“¿Como hizo para aprender a vivir sin ella?”
The words are spoken by a sad man to a man whose wife was raped and murdered.
Their circumstances could not be more different. The former can end his dilemma by speaking up, by going against the social codes of his society and declaring his love for somebody far above his station; the latter rues his dead wife every single day, struggling to remember her as years go by, confusing memories with memories of memories.
What binds them together is the heart.
It is heart what El Secreto de sus Ojos overflows with. More than any film I can remember, from opening frame to closing shot, the movie works like a novel. There is narration, but not the lazy one that plays over an array of images; the narration here is description for the novel within the movie, but its elegance augments the movie itself, since the themes between the novel and the events the characters live through are one and the same.
There are twists to the plot, but not cheapening ones or shocking for shock’s sake. In a way, the conclusion to the story feels so natural that the twist might not even be considered a twist at all, but a logical conclusion to the tragedy that has spanned 25 years and played out in 2 hours.
There is love. Some moments brim with tenderness, while others burst with the sorrow of heartbreak, and it all feels so real.

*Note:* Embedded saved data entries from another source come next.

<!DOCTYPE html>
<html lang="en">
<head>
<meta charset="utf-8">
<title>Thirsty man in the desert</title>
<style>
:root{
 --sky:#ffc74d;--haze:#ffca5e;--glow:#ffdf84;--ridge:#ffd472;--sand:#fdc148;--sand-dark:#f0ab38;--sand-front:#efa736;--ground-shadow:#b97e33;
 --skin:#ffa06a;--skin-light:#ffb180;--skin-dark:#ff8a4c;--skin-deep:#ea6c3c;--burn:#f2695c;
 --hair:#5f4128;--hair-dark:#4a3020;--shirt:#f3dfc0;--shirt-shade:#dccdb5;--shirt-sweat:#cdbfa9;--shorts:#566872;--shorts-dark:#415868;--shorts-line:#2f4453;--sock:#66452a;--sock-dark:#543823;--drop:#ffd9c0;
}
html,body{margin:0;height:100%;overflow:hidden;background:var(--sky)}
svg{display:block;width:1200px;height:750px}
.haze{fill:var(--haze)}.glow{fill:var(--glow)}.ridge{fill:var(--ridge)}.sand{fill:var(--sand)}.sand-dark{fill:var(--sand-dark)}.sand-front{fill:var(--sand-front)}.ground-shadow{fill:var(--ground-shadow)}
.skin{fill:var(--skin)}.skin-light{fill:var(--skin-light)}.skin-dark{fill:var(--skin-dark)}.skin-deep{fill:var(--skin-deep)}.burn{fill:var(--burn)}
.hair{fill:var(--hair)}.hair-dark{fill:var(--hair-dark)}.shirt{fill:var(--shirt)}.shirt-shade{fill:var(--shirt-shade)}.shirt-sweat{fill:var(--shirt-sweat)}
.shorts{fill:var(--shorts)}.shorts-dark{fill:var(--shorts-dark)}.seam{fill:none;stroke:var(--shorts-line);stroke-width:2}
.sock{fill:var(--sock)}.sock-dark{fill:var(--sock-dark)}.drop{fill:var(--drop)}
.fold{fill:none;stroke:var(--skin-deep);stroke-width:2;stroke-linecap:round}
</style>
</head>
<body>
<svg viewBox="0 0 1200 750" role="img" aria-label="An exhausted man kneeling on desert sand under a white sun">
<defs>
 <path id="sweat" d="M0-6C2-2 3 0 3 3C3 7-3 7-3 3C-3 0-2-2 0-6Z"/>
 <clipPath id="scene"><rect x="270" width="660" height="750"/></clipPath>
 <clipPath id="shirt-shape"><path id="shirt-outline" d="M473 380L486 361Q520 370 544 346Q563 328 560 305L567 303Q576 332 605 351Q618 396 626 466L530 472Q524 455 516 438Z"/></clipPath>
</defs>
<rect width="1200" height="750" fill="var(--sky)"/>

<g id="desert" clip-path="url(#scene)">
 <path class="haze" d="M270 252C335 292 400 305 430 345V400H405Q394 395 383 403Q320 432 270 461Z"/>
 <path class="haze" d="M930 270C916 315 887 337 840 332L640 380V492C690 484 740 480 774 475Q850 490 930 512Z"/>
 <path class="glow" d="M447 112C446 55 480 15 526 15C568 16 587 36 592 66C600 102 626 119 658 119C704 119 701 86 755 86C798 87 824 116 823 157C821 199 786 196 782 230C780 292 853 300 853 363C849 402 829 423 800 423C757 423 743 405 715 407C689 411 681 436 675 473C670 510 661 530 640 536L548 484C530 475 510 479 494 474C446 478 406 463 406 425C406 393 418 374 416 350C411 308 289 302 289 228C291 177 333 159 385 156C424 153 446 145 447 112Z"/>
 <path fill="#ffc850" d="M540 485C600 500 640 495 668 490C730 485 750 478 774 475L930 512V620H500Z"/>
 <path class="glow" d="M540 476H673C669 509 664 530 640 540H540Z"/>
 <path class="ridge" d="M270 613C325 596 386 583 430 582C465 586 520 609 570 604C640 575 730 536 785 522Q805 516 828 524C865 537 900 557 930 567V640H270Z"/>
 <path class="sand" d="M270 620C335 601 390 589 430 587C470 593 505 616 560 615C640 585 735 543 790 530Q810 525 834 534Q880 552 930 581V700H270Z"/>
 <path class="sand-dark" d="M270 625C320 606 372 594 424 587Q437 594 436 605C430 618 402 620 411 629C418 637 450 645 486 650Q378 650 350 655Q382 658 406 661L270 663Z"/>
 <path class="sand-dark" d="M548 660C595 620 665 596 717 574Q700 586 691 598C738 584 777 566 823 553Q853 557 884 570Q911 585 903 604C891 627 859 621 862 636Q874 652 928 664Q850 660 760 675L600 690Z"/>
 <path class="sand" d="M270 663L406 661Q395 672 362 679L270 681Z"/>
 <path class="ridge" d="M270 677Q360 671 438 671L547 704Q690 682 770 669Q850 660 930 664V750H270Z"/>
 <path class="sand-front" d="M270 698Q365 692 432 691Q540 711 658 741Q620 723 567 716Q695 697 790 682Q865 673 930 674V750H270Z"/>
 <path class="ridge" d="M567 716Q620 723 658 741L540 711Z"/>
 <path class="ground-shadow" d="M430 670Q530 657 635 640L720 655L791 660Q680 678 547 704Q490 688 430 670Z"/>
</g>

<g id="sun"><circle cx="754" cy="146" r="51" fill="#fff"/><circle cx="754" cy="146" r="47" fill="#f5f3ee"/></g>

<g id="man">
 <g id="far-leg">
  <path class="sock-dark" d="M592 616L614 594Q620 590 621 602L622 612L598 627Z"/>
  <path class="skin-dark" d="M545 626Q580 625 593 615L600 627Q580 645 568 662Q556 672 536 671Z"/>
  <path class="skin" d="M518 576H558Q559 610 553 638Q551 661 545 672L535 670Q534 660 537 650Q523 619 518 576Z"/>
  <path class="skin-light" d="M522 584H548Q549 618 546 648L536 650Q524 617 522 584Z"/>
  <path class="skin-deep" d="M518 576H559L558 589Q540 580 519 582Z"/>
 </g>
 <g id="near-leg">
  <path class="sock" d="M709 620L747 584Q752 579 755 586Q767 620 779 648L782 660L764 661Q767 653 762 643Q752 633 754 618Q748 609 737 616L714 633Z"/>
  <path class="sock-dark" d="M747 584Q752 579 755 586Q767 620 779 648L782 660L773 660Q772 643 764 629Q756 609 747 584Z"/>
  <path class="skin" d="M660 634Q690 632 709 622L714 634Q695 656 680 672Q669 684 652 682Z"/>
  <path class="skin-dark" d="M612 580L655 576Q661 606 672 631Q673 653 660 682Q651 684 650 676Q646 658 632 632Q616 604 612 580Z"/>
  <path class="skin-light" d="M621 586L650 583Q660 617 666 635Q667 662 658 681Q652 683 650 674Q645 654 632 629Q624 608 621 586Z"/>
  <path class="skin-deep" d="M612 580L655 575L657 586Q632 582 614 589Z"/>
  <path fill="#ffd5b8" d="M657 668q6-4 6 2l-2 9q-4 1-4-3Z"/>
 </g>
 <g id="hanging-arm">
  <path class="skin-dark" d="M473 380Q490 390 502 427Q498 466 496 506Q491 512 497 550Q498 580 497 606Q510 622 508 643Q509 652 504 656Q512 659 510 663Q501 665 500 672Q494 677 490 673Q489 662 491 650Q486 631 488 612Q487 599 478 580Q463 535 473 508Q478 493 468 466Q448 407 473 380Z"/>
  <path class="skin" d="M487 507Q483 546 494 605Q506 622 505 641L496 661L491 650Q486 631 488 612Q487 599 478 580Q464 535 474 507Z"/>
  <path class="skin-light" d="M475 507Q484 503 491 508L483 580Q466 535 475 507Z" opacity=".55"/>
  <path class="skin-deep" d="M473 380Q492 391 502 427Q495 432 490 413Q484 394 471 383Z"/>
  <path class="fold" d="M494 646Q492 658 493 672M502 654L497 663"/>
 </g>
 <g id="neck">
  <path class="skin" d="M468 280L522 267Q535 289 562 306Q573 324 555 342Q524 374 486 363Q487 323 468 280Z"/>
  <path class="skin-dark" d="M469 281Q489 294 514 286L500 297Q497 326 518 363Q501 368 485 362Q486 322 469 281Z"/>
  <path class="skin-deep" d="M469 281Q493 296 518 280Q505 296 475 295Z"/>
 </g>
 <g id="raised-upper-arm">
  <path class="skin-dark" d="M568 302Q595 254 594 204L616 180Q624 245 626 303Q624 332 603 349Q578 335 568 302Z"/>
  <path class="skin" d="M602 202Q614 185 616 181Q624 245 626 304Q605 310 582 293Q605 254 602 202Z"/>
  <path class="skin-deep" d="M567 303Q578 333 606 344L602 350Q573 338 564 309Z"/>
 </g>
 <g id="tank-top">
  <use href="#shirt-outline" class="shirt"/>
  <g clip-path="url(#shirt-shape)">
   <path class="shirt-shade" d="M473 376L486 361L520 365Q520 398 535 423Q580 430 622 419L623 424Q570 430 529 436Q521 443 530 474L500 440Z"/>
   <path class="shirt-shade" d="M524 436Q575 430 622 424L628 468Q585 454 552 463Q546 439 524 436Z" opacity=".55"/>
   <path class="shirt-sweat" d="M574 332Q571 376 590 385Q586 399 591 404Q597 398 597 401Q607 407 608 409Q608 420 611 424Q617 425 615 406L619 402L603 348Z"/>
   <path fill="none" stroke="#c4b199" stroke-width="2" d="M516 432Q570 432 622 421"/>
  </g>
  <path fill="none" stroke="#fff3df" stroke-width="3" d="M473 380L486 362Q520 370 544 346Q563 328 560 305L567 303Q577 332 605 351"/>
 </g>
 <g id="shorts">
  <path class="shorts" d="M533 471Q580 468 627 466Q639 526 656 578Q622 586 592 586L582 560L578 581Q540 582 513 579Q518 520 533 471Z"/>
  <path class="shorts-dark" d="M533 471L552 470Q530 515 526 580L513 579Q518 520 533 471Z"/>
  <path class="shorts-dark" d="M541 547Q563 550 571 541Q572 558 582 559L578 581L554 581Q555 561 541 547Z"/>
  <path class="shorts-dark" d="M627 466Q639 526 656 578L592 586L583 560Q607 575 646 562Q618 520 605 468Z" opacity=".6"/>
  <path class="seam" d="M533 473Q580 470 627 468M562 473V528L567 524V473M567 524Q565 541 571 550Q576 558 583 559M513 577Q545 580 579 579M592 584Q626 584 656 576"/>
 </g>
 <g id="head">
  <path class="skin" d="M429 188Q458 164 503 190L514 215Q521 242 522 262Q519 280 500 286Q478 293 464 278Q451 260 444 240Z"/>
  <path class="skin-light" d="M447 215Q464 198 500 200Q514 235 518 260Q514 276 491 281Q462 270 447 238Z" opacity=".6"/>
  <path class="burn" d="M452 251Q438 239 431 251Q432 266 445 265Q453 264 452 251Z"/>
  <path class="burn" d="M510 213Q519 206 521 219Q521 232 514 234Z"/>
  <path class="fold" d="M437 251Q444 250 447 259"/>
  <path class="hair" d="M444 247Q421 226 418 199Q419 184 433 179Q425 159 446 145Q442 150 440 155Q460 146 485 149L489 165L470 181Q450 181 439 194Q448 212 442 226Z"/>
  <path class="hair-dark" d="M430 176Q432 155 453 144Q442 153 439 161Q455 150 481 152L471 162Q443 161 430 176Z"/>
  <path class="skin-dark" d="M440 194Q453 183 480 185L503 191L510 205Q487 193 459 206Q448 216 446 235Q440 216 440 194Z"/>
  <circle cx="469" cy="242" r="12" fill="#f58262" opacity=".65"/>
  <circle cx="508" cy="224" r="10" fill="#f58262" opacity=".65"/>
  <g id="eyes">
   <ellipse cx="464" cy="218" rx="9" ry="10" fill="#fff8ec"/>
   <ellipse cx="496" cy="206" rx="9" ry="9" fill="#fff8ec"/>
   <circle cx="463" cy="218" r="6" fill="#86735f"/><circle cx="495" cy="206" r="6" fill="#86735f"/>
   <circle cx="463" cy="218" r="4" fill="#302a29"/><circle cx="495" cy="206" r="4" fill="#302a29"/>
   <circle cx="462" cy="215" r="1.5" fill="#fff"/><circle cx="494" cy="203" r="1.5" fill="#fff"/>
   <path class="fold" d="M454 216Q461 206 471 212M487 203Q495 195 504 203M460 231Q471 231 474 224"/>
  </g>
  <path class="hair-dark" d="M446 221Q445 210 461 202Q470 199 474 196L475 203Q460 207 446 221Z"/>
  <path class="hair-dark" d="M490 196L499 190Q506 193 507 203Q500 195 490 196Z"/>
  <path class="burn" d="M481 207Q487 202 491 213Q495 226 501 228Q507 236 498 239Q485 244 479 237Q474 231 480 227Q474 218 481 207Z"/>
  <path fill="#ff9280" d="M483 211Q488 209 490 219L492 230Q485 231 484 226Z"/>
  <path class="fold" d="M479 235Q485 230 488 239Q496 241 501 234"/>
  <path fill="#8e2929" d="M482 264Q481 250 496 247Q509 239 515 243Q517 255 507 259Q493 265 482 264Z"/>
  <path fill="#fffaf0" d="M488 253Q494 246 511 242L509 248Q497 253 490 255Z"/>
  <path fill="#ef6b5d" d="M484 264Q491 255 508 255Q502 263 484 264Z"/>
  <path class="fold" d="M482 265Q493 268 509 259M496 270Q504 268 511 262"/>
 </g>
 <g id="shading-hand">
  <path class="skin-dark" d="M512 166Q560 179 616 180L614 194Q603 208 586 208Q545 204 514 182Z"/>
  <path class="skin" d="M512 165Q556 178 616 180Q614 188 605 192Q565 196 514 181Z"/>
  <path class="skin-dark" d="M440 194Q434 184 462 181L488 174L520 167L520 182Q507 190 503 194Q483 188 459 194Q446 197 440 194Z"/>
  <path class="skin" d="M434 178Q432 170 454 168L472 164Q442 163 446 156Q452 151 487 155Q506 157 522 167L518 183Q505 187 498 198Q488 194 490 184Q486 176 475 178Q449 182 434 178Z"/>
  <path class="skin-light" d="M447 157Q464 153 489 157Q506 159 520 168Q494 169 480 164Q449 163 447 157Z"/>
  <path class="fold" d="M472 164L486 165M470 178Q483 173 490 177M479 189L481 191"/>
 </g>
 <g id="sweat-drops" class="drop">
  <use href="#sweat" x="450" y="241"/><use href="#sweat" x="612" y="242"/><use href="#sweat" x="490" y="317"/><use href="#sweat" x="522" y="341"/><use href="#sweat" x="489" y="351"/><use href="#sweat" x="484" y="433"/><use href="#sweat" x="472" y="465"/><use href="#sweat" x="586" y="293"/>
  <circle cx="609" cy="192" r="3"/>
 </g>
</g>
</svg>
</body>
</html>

A scene set at a train station in which Benjamin (Ricardo Darin) and Irene (Soledad Villamil) make the decision that will dictate the next two decades of their lives is so captivating and melancholic that you wish the screenwriter wrote every single movie, just so you can keep losing yourself in the lives of similar characters.